MasterCard Assemble, the name of the new product – perhaps because of its DIY connotations – comes with its own debit card, a mobile app, and, here’s the kicker, a prepaid account.
In other words, MasterCard is avoiding lending Assemble customers money – perhaps because the company does not think, and its analysis shows that today’s millennials are not in a position to pay it back.
The time was when consumers applied for credit cards in order to make certain purchases that they could not afford to pay outright. Back in the day, credit card companies felt that this was ok because the borrowers would eventually earn the money to pay off the debt, plus whatever interest the credit card company had decided to charge.
But it seems that where Millennials are concerned, credit card companies are no longer prepared to take that gamble. “Spend what you have”, they seem to be saying, and we will use technology to slice and dice your spending habits. So you can have lots of analysis about the funds that you do have, but no access to extra funds – even if you are prepared to pay interest.
Is it becoming harder for Millennials seeking credit? Some of the products on the market today seem to suggest that it is, and it does not seem fair. It’s not that banks don’t trust millennials, more that they do not see how millennials are going to come by the money to make credit cards work for them, and that is worrying.
“Prepaid is much more than just a way to safely store and use funds. It is a foundation to create new possibilities for consumers,” says Tom Cronin, senior vice president at MasterCard’s Global Prepaid Product Development and Innovation department.
But safe for who – for Millennials, or for the banks who do not wish to lend to them?
Besides viewing your spending habits in a variety of different and innovative ways, and placing curbs on your spending in order to save, what exactly are these “possibilities” that are mentioned.
They don’t include paying for a wedding, for example, on credit before paying the money back over time. Or to have a new kitchen installed in June, in anticipation of a Christmas bonus. These products can be useful, but they do not provide access to credit – are there enough Millennial focused financial products that do?
Cronin continues: “This technology enables our partners to deliver best-in-class digital experiences today, as we work to address additional segments such as gig economy workers and underserved consumers and micro businesses.”
It goes back to that phrase beloved of marketing bods, “if you don’t know what the product is, then you are the product”.
This is not a post criticising MasterCard. Far from it.

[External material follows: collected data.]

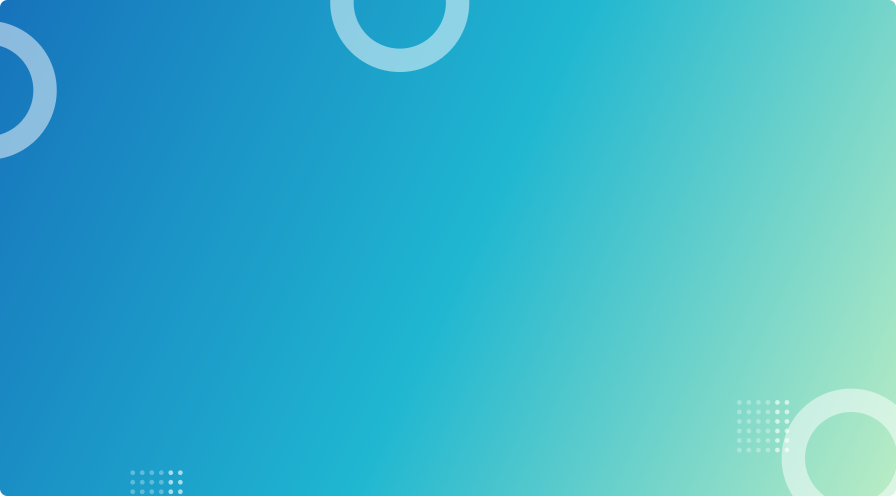
Reproduce this background procedurally as a WebGL 1 fragment shader.

```glsl
precision highp float;
// Diagonal blue-to-mint gradient card with translucent rings and dot grids.

uniform vec2 u_resolution;

// Lengths are in canvas heights, with the origin at the lower left.
const vec3 BLUE = vec3(0.09, 0.45, 0.735);
const vec3 CYAN = vec3(0.122, 0.715, 0.82);
const vec3 MINT = vec3(0.72, 0.925, 0.77);
const vec3 WHITE = vec3(1.0);

const vec2 GRADIENT_DIR = vec2(0.901, -0.434);
const float GRADIENT_LENGTH = 2.05;
const float CYAN_STOP = 0.52;

const vec2 LEFT_RING = vec2(-0.0258, 0.818);
const vec2 TOP_RING = vec2(0.806, 0.995);
const vec2 CORNER_RING = vec2(1.716, 0.0763);
const float RING_RADIUS = 0.1166;
const float RING_HALF_WIDTH = 0.0236;
const float RING_ALPHA = 0.5;

const vec2 RIGHT_GRID = vec2(1.4906, 0.0927);
const vec2 LEFT_GRID = vec2(0.2676, -0.049);
const float DOT_SPACING = 0.0192;
const float DOT_RADIUS = 0.0047;
const float LAST_DOT = 5.0;
const float FIRST_BRIGHT_COLUMN = 4.0;
const float DIM_ALPHA = 0.3;
const float BRIGHT_ALPHA = 0.62;

const float CARD_CORNER_RADIUS = 0.015;

// Antialiased coverage of a signed distance.
float fill(float dist) {
  return clamp(0.5 - dist * u_resolution.y, 0.0, 1.0);
}

float ring(vec2 p, vec2 center) {
  return fill(abs(length(p - center) - RING_RADIUS) - RING_HALF_WIDTH);
}

// Square grid of dots whose last columns are brighter.
float dotGrid(vec2 p, vec2 lowerLeft) {
  vec2 local = p - lowerLeft;
  vec2 cell = clamp(floor(local / DOT_SPACING + 0.5), 0.0, LAST_DOT);
  float coverage = fill(length(local - cell * DOT_SPACING) - DOT_RADIUS);
  return coverage * mix(DIM_ALPHA, BRIGHT_ALPHA, step(FIRST_BRIGHT_COLUMN, cell.x));
}

float roundedBox(vec2 p, vec2 halfSize, float radius) {
  vec2 q = abs(p) - halfSize + radius;
  return length(max(q, 0.0)) + min(max(q.x, q.y), 0.0) - radius;
}

// Three-stop gradient running from the upper left.
vec3 background(vec2 p) {
  float t = dot(p - vec2(0.0, 1.0), GRADIENT_DIR) / GRADIENT_LENGTH;
  vec3 cool = mix(BLUE, CYAN, clamp(t / CYAN_STOP, 0.0, 1.0));
  return mix(cool, MINT, clamp((t - CYAN_STOP) / (1.0 - CYAN_STOP), 0.0, 1.0));
}

void main() {
  vec2 p = gl_FragCoord.xy / u_resolution.y;
  vec2 halfSize = 0.5 * u_resolution / u_resolution.y;
  vec3 color = background(p);

  // Dots lie beneath the rings.
  float dots = max(dotGrid(p, RIGHT_GRID), dotGrid(p, LEFT_GRID));
  color = mix(color, WHITE, dots);

  float rings = max(ring(p, LEFT_RING), max(ring(p, TOP_RING), ring(p, CORNER_RING)));
  color = mix(color, WHITE, rings * RING_ALPHA);

  // White shows outside the rounded card corners.
  float card = fill(roundedBox(p - halfSize, halfSize, CARD_CORNER_RADIUS));
  gl_FragColor = vec4(mix(WHITE, color, card), 1.0);
}
```
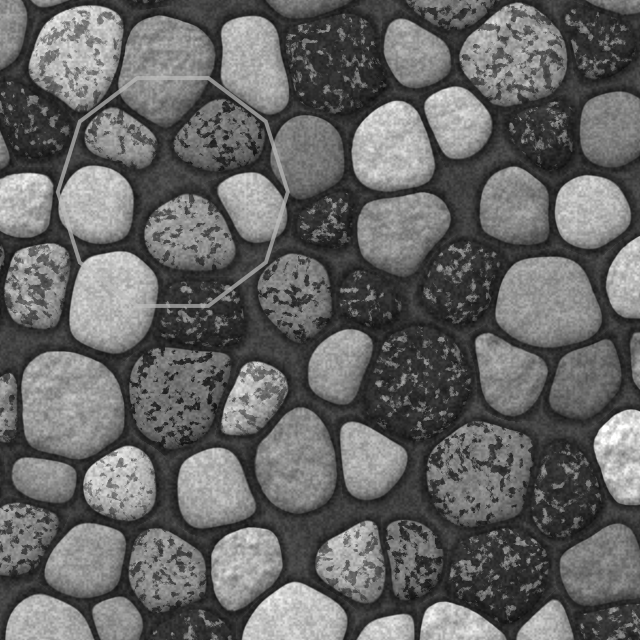
Give the GLSL for this texture, as a three.js fragment shader.

```glsl
// Grey beach pebbles of mixed size on dark sand, under a thin pale decagon outline
varying vec2 vUv;

float hash(vec2 p) {
  vec3 q = fract(vec3(p.xyx) * 0.1031);
  q += dot(q, q.yzx + 33.33);
  return fract((q.x + q.y) * q.z);
}

float noise(vec2 p) {
  vec2 i = floor(p), f = fract(p);
  f = f * f * (3.0 - 2.0 * f);
  return mix(mix(hash(i), hash(i + vec2(1, 0)), f.x),
             mix(hash(i + vec2(0, 1)), hash(i + vec2(1, 1)), f.x), f.y);
}

float fbm(vec2 p) {
  float sum = 0.0, amp = 0.5;
  for (int i = 0; i < 4; i++) {
    sum += amp * noise(p);
    p = mat2(1.6, 1.2, -1.2, 1.6) * p + 7.3;
    amp *= 0.5;
  }
  return sum / 0.9375;
}

// Stone centre in xy, size weight in z
vec3 site(vec2 id) {
  vec2 jitter = vec2(hash(id + 51.7), hash(id + 94.3)) - 0.5;
  vec2 centre = id + vec2(0.5 * mod(id.y, 2.0), 0.0) + 0.6 * jitter;
  return vec3(centre, 0.36 * pow(hash(id + 23.1), 2.5));
}

// Id of the stone whose weighted cell holds p
vec2 nearestStone(vec2 p) {
  vec2 base = floor(p), best = base;
  float nearest = 1e3;
  for (int y = -2; y <= 2; y++)
    for (int x = -2; x <= 2; x++) {
      vec2 id = base + vec2(x, y);
      vec3 s = site(id);
      float d = dot(p - s.xy, p - s.xy) - s.z;
      if (d < nearest) { nearest = d; best = id; }
    }
  return best;
}

// Rounded inner distance in x, its gradient in yz
vec3 stoneShape(vec2 p, vec2 id) {
  const float K = 14.0;
  vec3 s = site(id);
  vec2 q = p - s.xy;

  // Tilted ellipse bounds the stone
  float turn = 6.283 * hash(id + 77.7), c = cos(turn), n = sin(turn);
  float stretch = 0.16 * hash(id + 12.9);
  mat2 tilt = mat2(c, n, -n, c);
  vec2 e = (tilt * q) * vec2(1.0 - stretch, 1.0 + stretch);
  float total = exp(-K * (0.56 + 0.65 * s.z - length(e)));
  vec2 slope = -total * (e / (length(e) + 0.001)) * tilt;

  // Soft minimum over the borders with its neighbours
  for (int y = -2; y <= 2; y++)
    for (int x = -2; x <= 2; x++) {
      if (x == 0 && y == 0) continue;
      vec3 o = site(id + vec2(x, y));
      vec2 away = s.xy - o.xy;
      float gap = max(length(away), 0.05);
      float d = (dot(p - o.xy, p - o.xy) - o.z - dot(q, q) + s.z) / (2.0 * gap);
      float w = exp(-K * d);
      total += w;
      slope += w * away / gap;
    }
  return vec3(-log(total) / K, slope / total);
}

float stoneTone(vec2 p, vec2 id, float rough, vec2 light) {
  float pick = hash(id + 5.5);
  float flecks = fbm(p * 15.0 + id);
  float tone = mix(0.25, 0.77, pow(pick, 0.6));
  tone -= 0.3 * step(0.72, hash(id + 61.0)) * smoothstep(0.5, 0.68, flecks);
  if (pick < 0.14) tone = 0.18 + 0.32 * smoothstep(0.52, 0.75, flecks);
  vec2 r = p * 4.5 + id * 3.0;
  float bump = fbm(r) - fbm(r + light * 0.25);
  return tone * (1.0 + rough * bump) + 0.08 * (fbm(p * 6.0) - 0.5);
}

float decagon(vec2 p) {
  p.x /= 0.96;
  float angle = mod(atan(p.y, p.x), 0.62832) - 0.31416;
  return length(p) * cos(angle) - 0.178;
}

void main() {
  vec2 light = normalize(vec2(-0.45, 0.9));
  vec2 p = vUv * 7.6 + 3.0;
  p += 0.14 * (vec2(noise(p * 2.1), noise(p * 2.1 + 19.0)) - 0.5);

  vec2 id = nearestStone(p);
  vec3 shape = stoneShape(p, id);
  float rough = 1.3 * pow(hash(id + 8.8), 2.0);
  float inside = shape.x - 0.03 + 0.04 * rough * (fbm(p * 5.0) - 0.5);

  // Domed stone, lit from the upper left
  float rim = pow(1.0 - clamp(inside / 0.32, 0.0, 1.0), 2.0);
  float shade = 1.02 - 0.32 * rim * dot(shape.yz, light) - 0.24 * rim * rim;
  float stone = stoneTone(p, id, rough, light) * shade;

  // Sand, darker at the foot of each stone
  float sand = mix(0.14, 0.26, smoothstep(0.0, 0.13, -inside));
  sand += 0.07 * (fbm(p * 3.0) - 0.5);

  float grey = mix(sand, stone, smoothstep(-0.012, 0.014, inside));
  float grain = noise(vUv * 300.0) + 0.6 * noise(vUv * 150.0 + 40.0) - 0.8;
  grey += grain * (0.05 + 0.16 * grey);

  float line = 1.0 - smoothstep(0.002, 0.0042, abs(decagon(vUv - vec2(0.27, 0.7))));
  grey = mix(grey, 0.74, 0.7 * line);
  gl_FragColor = vec4(vec3(grey) * vec3(1.0, 1.0, 0.995), 1.0);
}
```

It is always good to see a finance company leveraging tech to provide customers with valuable insights – in this case spending habits, and real-time account views; and services – in this case peer-to-peer payments, and automatic savings tools – but are millennials truly satisfied with being the “prepaid” generation.
Is the limit of their expectations to become a Deliveroo rider or Uber driver with a prepaid account and no access to savings products, credit cards, and no ability to speculate to accumulate?
Sometimes, it feels that way. Living in a goldfish bowl, working all hours with few benefits, not having their workers’ rights recognised, whilst firms study their transparent spending habits to try to pitch them products that provide short-term gratification only. Faced with these circumstances, how can Millennials get ahead?
In truth, MasterCard intends to roll out its Assemble product to other demographics, too. But would it interest a baby-boomer, on a final salary pension plan, with a second home in France, to see how much per month they spent on candy, or to gather up their small change and sweep it into a savings account. They would likely feel patronised by such a product. Millennial just have to grin and bear it.
So, could it be time that millennials are given access to the same rights to speculate with their money, and take on debt with a view to being a little entrepreneurial making good long-term financial decisions.
Lets’ hope disruptive tech can be used to liberate people financially, and not just restrict them to prepaid products, with lots of bells and whistles on.
We don’t want to live in a financial world that says: you can have all the tech in the world, but none of the wealth.